REQUIRED ACTION: You are asked to repeat the listing word for word and to leave out its pictures.

TASK INPUT:

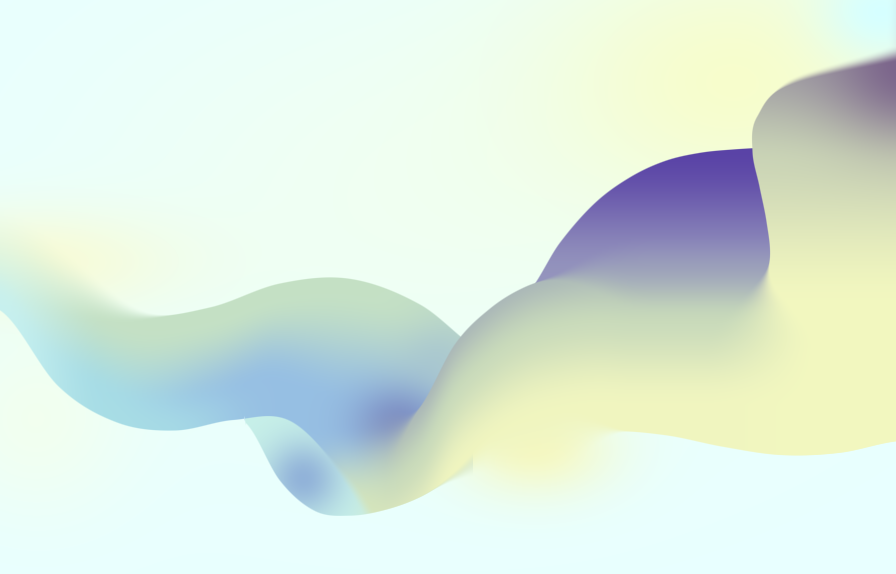
A WebGL 2 fragment shader for this background:

```glsl
#version 300 es
precision highp float;

uniform vec2 u_resolution;
out vec4 outColor;

// Smooth curve through eight evenly spaced heights on [a, b]
float curve(float x, float a, float b, float k[8]) {
    float t = clamp((x - a) / (b - a), 0.0, 1.0) * 7.0;
    int i = min(int(t), 6);
    float f = t - float(i);
    float p = k[max(i - 1, 0)], q = k[i], r = k[i + 1], s = k[min(i + 2, 7)];
    return q + 0.5 * f * (r - p + f * (2.0 * p - 5.0 * q + 4.0 * r - s
             + f * (3.0 * (q - r) + s - p)));
}

// Antialiased coverage of d > 0, with optional extra blur
float cover(float d, float blur) {
    float w = 0.7 * fwidth(d) + blur + 1e-4;
    return smoothstep(-w, w, d);
}

float glow(vec2 p, vec2 center, vec2 radius) {
    vec2 d = (p - center) / radius;
    return exp(-dot(d, d));
}

vec3 backdrop(vec2 p) {
    vec3 c = mix(vec3(0.91, 1.0, 1.0), vec3(0.94, 1.0, 0.95),
                 glow(p, vec2(3.6, 1.7), vec2(3.0, 1.9)));
    c = mix(c, vec3(0.97, 0.99, 0.79), 0.95 * glow(p, vec2(6.3, 0.7), vec2(1.75, 1.2)));
    c = mix(c, vec3(0.98, 0.98, 0.81), 0.85 * glow(p, vec2(0.2, 2.25), vec2(1.3, 0.45)));
    c = mix(c, vec3(0.97, 1.0, 0.90), 0.6 * glow(p, vec2(0.3, 3.6), vec2(0.8, 0.8)));
    c = mix(c, vec3(0.97, 0.97, 0.74), 0.9 * glow(p, vec2(4.6, 3.85), vec2(0.65, 0.4)));
    return mix(c, vec3(0.84, 1.0, 1.0), glow(p, vec2(7.55, 0.1), vec2(0.5, 0.38)));
}

void main() {
    // Canvas is 7.68 by 4.92 units, y pointing down
    vec2 p = gl_FragCoord.xy / u_resolution;
    p = vec2(p.x, 1.0 - p.y) * vec2(7.68, 4.92);
    float x = p.x, y = p.y;

    // Edges of the folded sheet
    float crest = curve(x, 0.0, 4.2, float[8](2.14, 2.45, 2.70, 2.635, 2.43, 2.39, 2.61, 3.05));
    float belly = curve(x, 0.0, 3.5, float[8](2.66, 3.31, 3.62, 3.69, 3.60, 3.615, 4.15, 4.9));
    float curl = curve(x, 2.1, 4.2, float[8](3.62, 4.12, 4.38, 4.42, 4.37, 4.26, 4.08, 3.90));
    float skirt = curve(x, 4.2, 7.7, float[8](3.90, 3.80, 3.70, 3.73, 3.83, 3.90, 3.88, 3.78));
    float shoulder = curve(x, 3.3, 5.4, float[8](3.74, 3.49, 2.95, 2.645, 2.46, 2.37, 2.33, 2.34));
    float dome = curve(x, 4.5, 6.6, float[8](2.53, 2.08, 1.74, 1.52, 1.38, 1.31, 1.28, 1.265));
    float side = curve(y, 0.4, 2.5, float[8](7.85, 6.80, 6.49, 6.45, 6.51, 6.57, 6.60, 6.54));

    float hem = x < 2.1 ? belly : x < 4.2 ? curl : skirt;
    float hemBlur = 0.25 * smoothstep(3.7, 4.5, x) * (1.0 - smoothstep(4.8, 5.4, x));
    float aboveHem = cover(hem - y, hemBlur);
    vec3 color = backdrop(p);

    // Left wave: green crest, blue trough, dark crease
    float trough = smoothstep(0.1, 0.8 + 0.3 * smoothstep(2.2, 3.0, x), y - crest);
    vec3 blue = mix(vec3(0.65, 0.86, 0.90), vec3(0.59, 0.75, 0.89), smoothstep(0.8, 2.1, x));
    vec3 wave = mix(vec3(0.77, 0.88, 0.77), blue, trough);
    wave = mix(wave, vec3(0.66, 0.87, 0.90),
               0.7 * smoothstep(0.4, 0.0, belly - y) * (1.0 - smoothstep(1.4, 2.4, x)));
    wave = mix(wave, vec3(0.62, 0.74, 0.83), 0.6 * glow(p, vec2(3.8, 3.05), vec2(0.4, 0.35)));
    wave = mix(wave, vec3(0.48, 0.54, 0.75), 0.9 * glow(p, vec2(3.42, 3.62), vec2(0.38, 0.3)));
    wave = mix(wave, vec3(0.83, 0.90, 0.74), smoothstep(3.65, 4.35, y) * smoothstep(2.5, 3.0, x));
    wave = mix(vec3(0.84, 0.98, 0.96), wave, 0.35 + 0.65 * smoothstep(0.0, 0.9, x));

    // Small curl tucked under the wave
    vec3 under = mix(vec3(0.78, 0.94, 0.91), vec3(0.57, 0.70, 0.85),
                     glow(p, vec2(2.6, 4.1), vec2(0.32, 0.32)));
    float tucked = cover(y - belly, 0.1 * smoothstep(2.7, 3.2, x)) * step(2.1, x);
    wave = mix(wave, under, tucked);
    float crestBlur = 0.4 * (1.0 - smoothstep(0.1, 1.5, x));
    color = mix(color, wave, cover(y - crest, crestBlur) * aboveHem * step(x, 4.05));

    // Violet dome behind the body
    vec3 violet = mix(vec3(0.35, 0.26, 0.65), vec3(0.58, 0.58, 0.74), smoothstep(1.25, 2.4, y));
    color = mix(color, violet, cover(y - dome, 0.0) * step(4.5, x) * step(y, 3.0));

    // Central body, melting into the dome on its right
    float depth = y - shoulder;
    vec3 body = mix(vec3(0.66, 0.71, 0.72), vec3(0.78, 0.85, 0.73), smoothstep(-0.1, 0.45, depth));
    body = mix(body, vec3(0.94, 0.96, 0.75), smoothstep(0.3, 1.15, depth));
    float bodyBlur = 0.35 * smoothstep(4.6, 5.6, x) + 0.25 * (1.0 - smoothstep(3.3, 3.6, x));
    color = mix(color, body, cover(depth, bodyBlur) * aboveHem * smoothstep(2.95, 3.5, x));

    // Right sheet, mauve at the top and yellow below
    vec3 sheet = mix(vec3(0.63, 0.62, 0.64), vec3(0.78, 0.82, 0.71), smoothstep(0.5, 1.4, y));
    sheet = mix(sheet, vec3(0.95, 0.97, 0.75), smoothstep(1.1, 2.7, y));
    sheet = mix(sheet, vec3(0.46, 0.36, 0.53), 0.9 * glow(p, vec2(7.8, 0.55), vec2(0.65, 0.6)));
    float sheetBlur = 0.5 * smoothstep(2.25, 3.0, y) + 0.25 * (1.0 - smoothstep(0.45, 0.8, y));
    color = mix(color, sheet, cover(x - side, sheetBlur) * aboveHem);

    outColor = vec4(color, 1.0);
}
```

TASK RESULT:
A WebGL 2 fragment shader for this background:

```glsl
#version 300 es
precision highp float;

uniform vec2 u_resolution;
out vec4 outColor;

// Smooth curve through eight evenly spaced heights on [a, b]
float curve(float x, float a, float b, float k[8]) {
    float t = clamp((x - a) / (b - a), 0.0, 1.0) * 7.0;
    int i = min(int(t), 6);
    float f = t - float(i);
    float p = k[max(i - 1, 0)], q = k[i], r = k[i + 1], s = k[min(i + 2, 7)];
    return q + 0.5 * f * (r - p + f * (2.0 * p - 5.0 * q + 4.0 * r - s
             + f * (3.0 * (q - r) + s - p)));
}

// Antialiased coverage of d > 0, with optional extra blur
float cover(float d, float blur) {
    float w = 0.7 * fwidth(d) + blur + 1e-4;
    return smoothstep(-w, w, d);
}

float glow(vec2 p, vec2 center, vec2 radius) {
    vec2 d = (p - center) / radius;
    return exp(-dot(d, d));
}

vec3 backdrop(vec2 p) {
    vec3 c = mix(vec3(0.91, 1.0, 1.0), vec3(0.94, 1.0, 0.95),
                 glow(p, vec2(3.6, 1.7), vec2(3.0, 1.9)));
    c = mix(c, vec3(0.97, 0.99, 0.79), 0.95 * glow(p, vec2(6.3, 0.7), vec2(1.75, 1.2)));
    c = mix(c, vec3(0.98, 0.98, 0.81), 0.85 * glow(p, vec2(0.2, 2.25), vec2(1.3, 0.45)));
    c = mix(c, vec3(0.97, 1.0, 0.90), 0.6 * glow(p, vec2(0.3, 3.6), vec2(0.8, 0.8)));
    c = mix(c, vec3(0.97, 0.97, 0.74), 0.9 * glow(p, vec2(4.6, 3.85), vec2(0.65, 0.4)));
    return mix(c, vec3(0.84, 1.0, 1.0), glow(p, vec2(7.55, 0.1), vec2(0.5, 0.38)));
}

void main() {
    // Canvas is 7.68 by 4.92 units, y pointing down
    vec2 p = gl_FragCoord.xy / u_resolution;
    p = vec2(p.x, 1.0 - p.y) * vec2(7.68, 4.92);
    float x = p.x, y = p.y;

    // Edges of the folded sheet
    float crest = curve(x, 0.0, 4.2, float[8](2.14, 2.45, 2.70, 2.635, 2.43, 2.39, 2.61, 3.05));
    float belly = curve(x, 0.0, 3.5, float[8](2.66, 3.31, 3.62, 3.69, 3.60, 3.615, 4.15, 4.9));
    float curl = curve(x, 2.1, 4.2, float[8](3.62, 4.12, 4.38, 4.42, 4.37, 4.26, 4.08, 3.90));
    float skirt = curve(x, 4.2, 7.7, float[8](3.90, 3.80, 3.70, 3.73, 3.83, 3.90, 3.88, 3.78));
    float shoulder = curve(x, 3.3, 5.4, float[8](3.74, 3.49, 2.95, 2.645, 2.46, 2.37, 2.33, 2.34));
    float dome = curve(x, 4.5, 6.6, float[8](2.53, 2.08, 1.74, 1.52, 1.38, 1.31, 1.28, 1.265));
    float side = curve(y, 0.4, 2.5, float[8](7.85, 6.80, 6.49, 6.45, 6.51, 6.57, 6.60, 6.54));

    float hem = x < 2.1 ? belly : x < 4.2 ? curl : skirt;
    float hemBlur = 0.25 * smoothstep(3.7, 4.5, x) * (1.0 - smoothstep(4.8, 5.4, x));
    float aboveHem = cover(hem - y, hemBlur);
    vec3 color = backdrop(p);

    // Left wave: green crest, blue trough, dark crease
    float trough = smoothstep(0.1, 0.8 + 0.3 * smoothstep(2.2, 3.0, x), y - crest);
    vec3 blue = mix(vec3(0.65, 0.86, 0.90), vec3(0.59, 0.75, 0.89), smoothstep(0.8, 2.1, x));
    vec3 wave = mix(vec3(0.77, 0.88, 0.77), blue, trough);
    wave = mix(wave, vec3(0.66, 0.87, 0.90),
               0.7 * smoothstep(0.4, 0.0, belly - y) * (1.0 - smoothstep(1.4, 2.4, x)));
    wave = mix(wave, vec3(0.62, 0.74, 0.83), 0.6 * glow(p, vec2(3.8, 3.05), vec2(0.4, 0.35)));
    wave = mix(wave, vec3(0.48, 0.54, 0.75), 0.9 * glow(p, vec2(3.42, 3.62), vec2(0.38, 0.3)));
    wave = mix(wave, vec3(0.83, 0.90, 0.74), smoothstep(3.65, 4.35, y) * smoothstep(2.5, 3.0, x));
    wave = mix(vec3(0.84, 0.98, 0.96), wave, 0.35 + 0.65 * smoothstep(0.0, 0.9, x));

    // Small curl tucked under the wave
    vec3 under = mix(vec3(0.78, 0.94, 0.91), vec3(0.57, 0.70, 0.85),
                     glow(p, vec2(2.6, 4.1), vec2(0.32, 0.32)));
    float tucked = cover(y - belly, 0.1 * smoothstep(2.7, 3.2, x)) * step(2.1, x);
    wave = mix(wave, under, tucked);
    float crestBlur = 0.4 * (1.0 - smoothstep(0.1, 1.5, x));
    color = mix(color, wave, cover(y - crest, crestBlur) * aboveHem * step(x, 4.05));

    // Violet dome behind the body
    vec3 violet = mix(vec3(0.35, 0.26, 0.65), vec3(0.58, 0.58, 0.74), smoothstep(1.25, 2.4, y));
    color = mix(color, violet, cover(y - dome, 0.0) * step(4.5, x) * step(y, 3.0));

    // Central body, melting into the dome on its right
    float depth = y - shoulder;
    vec3 body = mix(vec3(0.66, 0.71, 0.72), vec3(0.78, 0.85, 0.73), smoothstep(-0.1, 0.45, depth));
    body = mix(body, vec3(0.94, 0.96, 0.75), smoothstep(0.3, 1.15, depth));
    float bodyBlur = 0.35 * smoothstep(4.6, 5.6, x) + 0.25 * (1.0 - smoothstep(3.3, 3.6, x));
    color = mix(color, body, cover(depth, bodyBlur) * aboveHem * smoothstep(2.95, 3.5, x));

    // Right sheet, mauve at the top and yellow below
    vec3 sheet = mix(vec3(0.63, 0.62, 0.64), vec3(0.78, 0.82, 0.71), smoothstep(0.5, 1.4, y));
    sheet = mix(sheet, vec3(0.95, 0.97, 0.75), smoothstep(1.1, 2.7, y));
    sheet = mix(sheet, vec3(0.46, 0.36, 0.53), 0.9 * glow(p, vec2(7.8, 0.55), vec2(0.65, 0.6)));
    float sheetBlur = 0.5 * smoothstep(2.25, 3.0, y) + 0.25 * (1.0 - smoothstep(0.45, 0.8, y));
    color = mix(color, sheet, cover(x - side, sheetBlur) * aboveHem);

    outColor = vec4(color, 1.0);
}
```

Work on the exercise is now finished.